The fund's top holdings include heavyweight Cameco (TSX:CCO), top-tier development company Denison Mines (TSX:DML) and premier exploration company Fission Uranium (TSX:FCU). The fund also gives investors exposure to Uranium Participation (TSX:U), a company whose sole focus is investment in uranium concentrates.What goes up As mentioned, URA's performance has picked up in recent weeks. The fund has seen a 16.36-percent increase over the course of the last month, spurred on by recent events like nuclear restart approvals in Japan. Beyond that, ETF Trends also recently reported that URA was further boosted following the news that China will be increasing its nuclear capacity. So while URA got off to a rocky start, investors might want to keep an eye on the fund as a potential avenue for exposure to the uranium market. Securities Disclosure: I, Vivien Diniz, hold no investment interest in any of the companies mentioned. Is the Global X Uranium ETF Getting a New Lease on Life? from Uranium Investing News

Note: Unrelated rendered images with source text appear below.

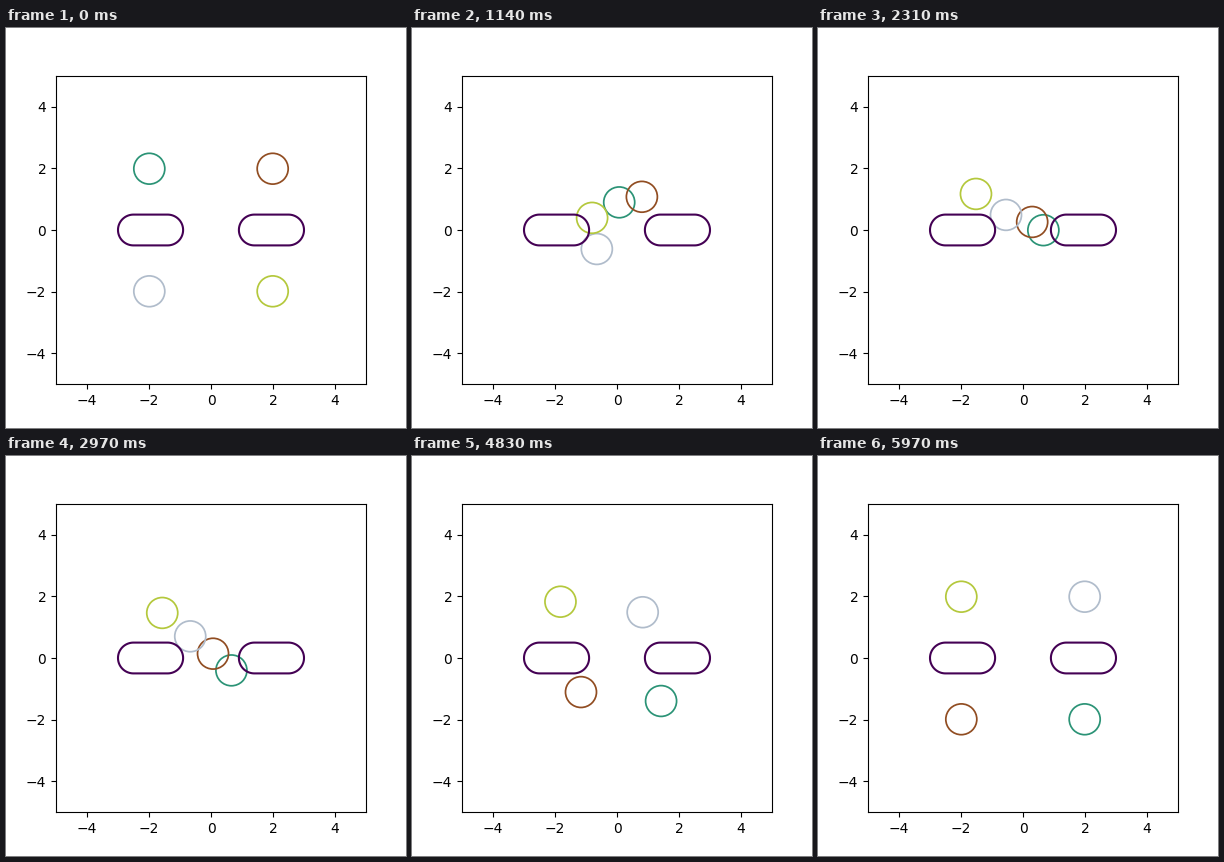
A matplotlib script for the animation above (6 s loop, 400 by 400 pixels).

```python
import numpy as np
import matplotlib.pyplot as plt
from matplotlib.animation import FuncAnimation

FRAMES = 200
INTERVAL = 30
RADIUS = 0.5
CORNER = 1.99

# Each agent crosses to the opposite corner at constant speed per leg,
# turning at three points around the gap between the obstacles.
TURNS = [0, 40, 60, 110, FRAMES - 1]
AGENTS = [
    ("#2b9376", (-1, 1), [(0.18, 0.84), (0.655, 0.30), (0.66, -0.60)]),
    ("#914d22", (1, 1), [(0.74, 1.03), (0.475, 0.355), (-0.05, 0.08)]),
    ("#b0bccb", (-1, -1), [(-0.58, -0.545), (-0.455, 0.325), (-0.73, 0.81)]),
    ("#b4c83c", (1, -1), [(-0.95, 0.52), (-1.475, 0.945), (-1.6, 1.61)]),
]


def capsule(x0, x1, r):
    """Outline points of a horizontal capsule around the segment x0..x1."""
    a = np.linspace(-np.pi / 2, np.pi / 2, 60)
    x = np.concatenate([x1 + r * np.cos(a), x0 - r * np.cos(a)])
    y = np.concatenate([r * np.sin(a), -r * np.sin(a)])
    return np.column_stack([x, y])


def route(side, via):
    start = CORNER * np.array(side)
    return np.vstack([start, via, -start])


def position(path, frame):
    return [np.interp(frame, TURNS, axis) for axis in path.T]


fig, ax = plt.subplots(figsize=(4, 4), dpi=100)
ax.set_xlim(-5, 5)
ax.set_ylim(-5, 5)

for x0, x1 in [(-2.5, -1.4), (1.4, 2.5)]:
    ax.add_patch(plt.Polygon(capsule(x0, x1, RADIUS), fill=False,
                             ec="#440154", lw=1.5, zorder=2))

paths = [route(side, via) for _, side, via in AGENTS]
circles = [
    ax.add_patch(plt.Circle(path[0], RADIUS, fill=False, ec=color, lw=1.25))
    for (color, _, _), path in zip(AGENTS, paths)
]


def update(frame):
    for circle, path in zip(circles, paths):
        circle.center = position(path, frame)
    return circles


anim = FuncAnimation(fig, update, frames=FRAMES, interval=INTERVAL,
                     repeat=True, repeat_delay=0)
plt.show()
```
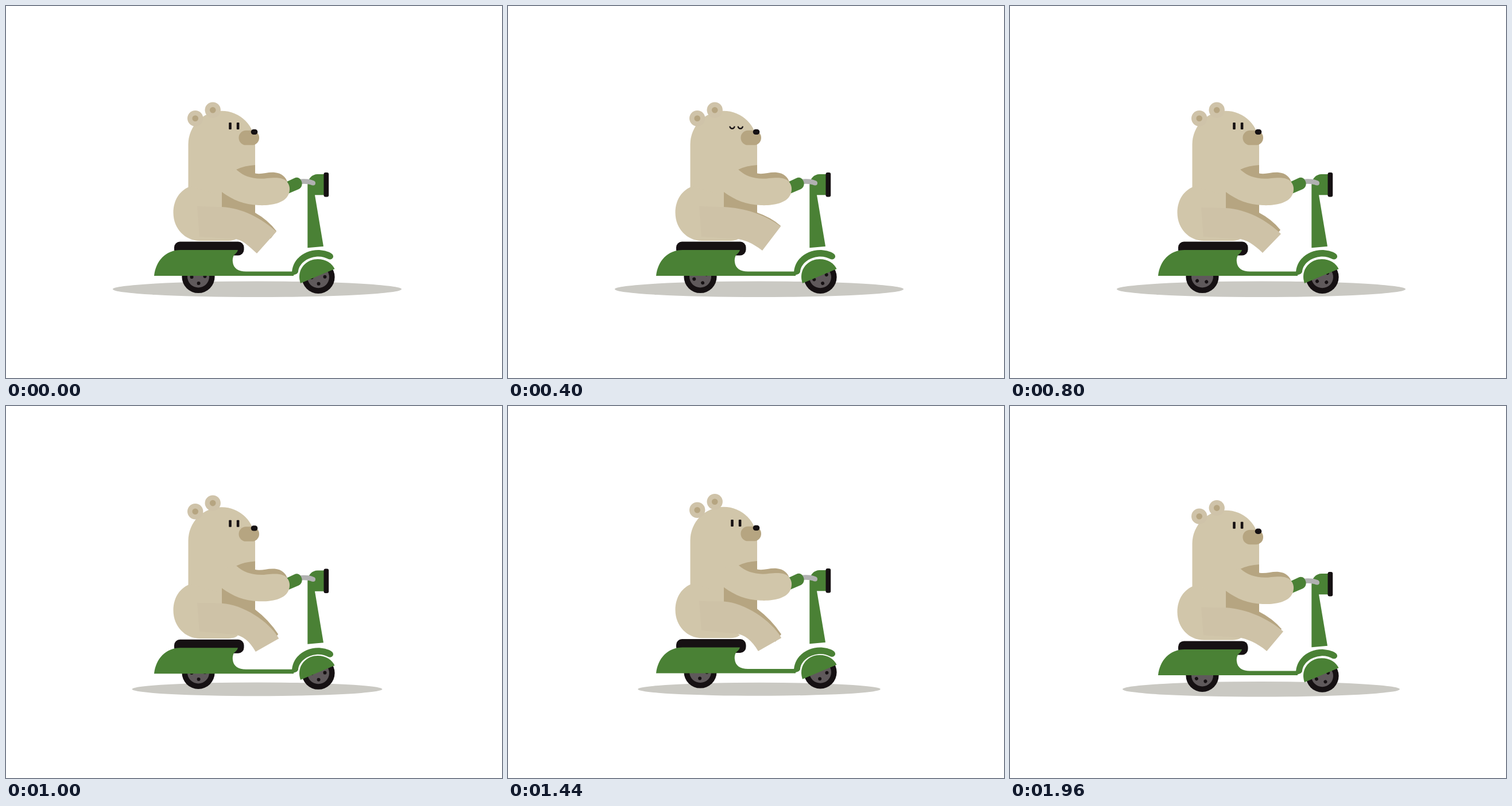
Write an HTML page that moves like this. It is 864x648 px and loops after 2 s.

```html
<!DOCTYPE html>
<html lang="en">
<head>
<meta charset="utf-8">
<title>Bear on a scooter</title>
<style>
html, body { margin: 0; height: 100%; overflow: hidden; background: #fff; }
svg { display: block; width: 864px; height: 648px; }
.fur { fill: #d1c6aa; }
.leg { fill: #cec2a7; }
.tan { fill: #b6a581; }
.green { fill: #4a8135; }
.ink { fill: #161113; }
</style>
</head>
<body>
<svg viewBox="0 0 864 648">
  <defs>
    <g id="wheel">
      <circle class="ink" r="28.6"/>
      <circle r="19" fill="#5f595b"/>
    </g>
    <g id="dots" class="ink">
      <circle cx="11.5" r="3"/><circle cx="-11.5" r="3"/>
      <circle cy="11.5" r="3"/><circle cy="-11.5" r="3"/>
    </g>
    <g id="ear">
      <circle r="13.7" fill="#cfc3a9"/>
      <circle class="tan" r="5.3"/>
    </g>
  </defs>

  <ellipse id="shadow" cx="437.5" cy="493.3" fill="#cac9c3"/>

  <!-- data-lift: how far a part rises at the top of a bounce; data-soft: eased -->
  <g data-lift="8.5">
    <g transform="translate(335 471.5)"><use href="#wheel"/><use href="#dots" class="spin"/></g>
    <g transform="translate(544 472.3)"><use href="#wheel"/><use href="#dots" class="spin"/></g>
  </g>
  <path class="green" data-lift="7.3" d="M513 483C505 460 522 441 543 441C557 441 568 448 572.5 458Z"/>
  <g data-lift="4.5">
    <rect class="ink" x="293" y="410.5" width="121.5" height="24" rx="10"/>
    <path class="green" d="M258 470C261 444 278 425 304 425H404C403 429 400 431 397 434Q394 440 395 446C396 457 405 462.5 418 462.5H501V470Z"/>
    <path class="green" d="M498 468C497 442 520 424 546 425C556 426 563 428 568 432C573 437 568 443 562 441C556 438 550 436 542 436.5C523 438 510 450 509 463Q508 467 501 468.5Z"/>
  </g>
  <g data-lift="7" data-soft>
    <path class="green" d="M525.3 421.3V312C525.3 301 533 293 543 293H556V329.3H538L553 418.8Z"/>
    <rect class="ink" x="553.5" y="290" width="8.7" height="42.5" rx="3"/>
    <path d="M510 306C520 305 528 305 535 308.5" fill="none" stroke="#b1b1b1" stroke-width="8.5"/>
    <circle cx="535" cy="308.5" r="4" fill="#b1b1b1"/>
    <path class="green" d="M486 307.5L502 300C508 297 513 300 515 306C517 312 514 317 510 319L490 327.5Z"/>
  </g>

  <path class="fur" data-lift="7" data-soft d="M317.5 340V241A58.2 58.2 0 0 1 434 241V345H376V370H317.5Z"/>
  <path class="fur" data-lift="4.8" d="M322 314C303 320 291.5 338 291.5 360C291.5 388 312 409 338 409H384C395 409 400 407 404 404L376 385V330Z"/>
  <g class="tan" data-lift="7" data-soft>
    <path d="M376 300H434V366H376Z"/>
    <path d="M401 285Q415 278 434 277V291.5C445 294 455 289 468 290C480 291 488 298 490.5 308L440 315Z"/>
  </g>
  <path class="tan" id="backLeg"/>
  <path class="leg" id="frontLeg"/>
  <path class="fur" data-lift="8.2" d="M401 285C415 298 435 303 455 300C475 298 485 300 490 307C496 314 495 325 490 332C482 344 460 348 440 347C415 346 395 338 376 324V290Z"/>

  <g data-lift="14.5">
    <use href="#ear" x="329.7" y="195.8"/>
    <use href="#ear" x="360.2" y="181.2"/>
  </g>
  <g data-lift="7" data-soft>
    <rect class="tan" x="405.5" y="216.8" width="35.5" height="25.5" rx="12.5"/>
    <rect class="ink" x="426.7" y="214.7" width="11.6" height="9.3" rx="4.6"/>
  </g>
  <g data-lift="5">
    <g id="open" class="ink">
      <rect x="388.2" y="203" width="4.6" height="12" rx="1"/>
      <rect x="401.8" y="203" width="4.6" height="12" rx="1"/>
    </g>
    <path id="closed" d="M386.5 209.5a4 4 0 0 0 8 0M400.8 209.5a4 4 0 0 0 8 0" fill="none" stroke="#161113" stroke-width="2.4"/>
  </g>
</svg>
<script>
const LOOP = 2000, STEP = 40, BOUNCE = 400, PEAK = 240, BLINK = 1000;
const $ = id => document.getElementById(id);
const lifted = document.querySelectorAll('[data-lift]');
const spinning = document.querySelectorAll('.spin');

// time, hip y, front leg top x/y and bottom x/y, back leg tip x/y
const legKeys = [
  [0, 350, 471, 393, 437, 431, 471, 392],
  [400, 350, 475, 384, 443, 426, 475, 383],
  [800, 352, 472, 397, 440, 430, 471, 390],
  [1200, 354, 477, 392, 448, 427, 474, 385],
  [1600, 350, 474, 391, 446, 428, 474, 386],
  [1960, 354, 475.8, 389.5, 450, 427, 472.6, 385.5],
  [2000, 350, 471, 393, 437, 431, 471, 392]
];
const legBounce = [0, -11, 1, 12.5, -11, -0.5, 2, 12];

// Rise to the peak, then a quicker drop
function height(t) {
  const p = t % BOUNCE;
  return p < PEAK ? p / PEAK : (BOUNCE - p) / (BOUNCE - PEAK);
}

const soften = h => h * h * (3 - 2 * h);

function legPose(t, h) {
  const i = legKeys.findIndex(k => k[0] > t);
  const a = legKeys[i - 1], b = legKeys[i];
  const u = (t - a[0]) / (b[0] - a[0]);
  return a.map((v, n) => v + (b[n] - v) * u + legBounce[n] * h);
}

function drawLegs(t, h) {
  const [, hip, tx, ty, bx, by, kx, ky] = legPose(t, h);
  const len = Math.hypot(tx - bx, ty - by);
  const nx = (by - ty) / len, ny = (tx - bx) / len;
  $('frontLeg').setAttribute('d',
    `M333 ${hip - 1}L376 ${hip}C412 ${hip + 2} ${tx - nx * 35} ${ty - ny * 35} ${tx} ${ty}L${bx} ${by}` +
    `C${bx - nx * 22} ${by - ny * 22} 412 ${407 - 9 * h} 397 ${405.5 - 9 * h}L337 ${402 - 11 * h}Z`);
  const y = 359.5 - 7 * h;
  $('backLeg').setAttribute('d',
    `M400 ${y - 3}L433 ${y}Q${(434 + kx) / 2 + 4} ${(y + ky) / 2 - 3} ${kx} ${ky}l-10 13L400 ${y + 30}Z`);
}

function draw(now) {
  const t = Math.floor((now % LOOP) / STEP) * STEP;
  const h = height(t), soft = soften(h);
  for (const el of lifted) {
    const { lift, soft: eased } = el.dataset;
    el.setAttribute('transform', `translate(0 ${-lift * (eased === undefined ? h : soft)})`);
  }
  for (const el of spinning) el.setAttribute('transform', `rotate(${1260 * t / LOOP - 3})`);
  $('shadow').setAttribute('rx', 251.5 - 40.3 * h);
  $('shadow').setAttribute('ry', 13.8 - 2.3 * h);
  drawLegs(t, h);
  const p = t % BLINK, shut = p >= 200 && p < 440;
  $('open').style.display = shut ? 'none' : '';
  $('closed').style.display = shut ? '' : 'none';
}

let start;
function tick(now) {
  start ??= now;
  draw(now - start);
  requestAnimationFrame(tick);
}
draw(0);
requestAnimationFrame(tick);
</script>
</body>
</html>
```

Uranium is on a tear. Since June, the U3O8 price has continued to be strong, climbing from a 2014 low of $28 to the current level of $44 per pound. And while the market is still grappling with whether this price resurgence is a sign of the times ahead or just a blip on the radar, one thing is certain: the spot price increase has been breathing life back into exploration and development companies. Alongside companies like Uranium Energy (NYSEMKT: UEC), Uranerz (NYSEMKT: URZ) and Energy Fuels (TSX:EFR), which respectively have gained 60.32 percent, 36.4 percent and 25.17 percent in the last month alone, the Global X Uranium ETF (ARCA:URA) has also been seeing some impressive gains. However, investors might want to exercise some caution before jumping on that train. A tough past The Global X Uranium ETF was born into tough times and is probably not on investors' go-to list for uranium exposure. Launched in November 2010, URA was around for four short months before the Fukushima nuclear disaster decimated uranium prices. As it has taken prices several years to recoup losses suffered in 2011, URA has declined 81 percent since its inception, as Eric Balchunas wrote recently on Bloomberg. This year alone, URA is down almost 11 percent; however, like other beleaguered uranium stocks, the ETF has been seeing some improvement — and that could be a sign of the start of something new. How is URA weighted? According to a fact sheet, URA was designed to offer investors exposure to uranium mining companies worldwide. It is made up of select companies that are engaged in different parts of the uranium industry, from exploration to mining, refining and manufacturing.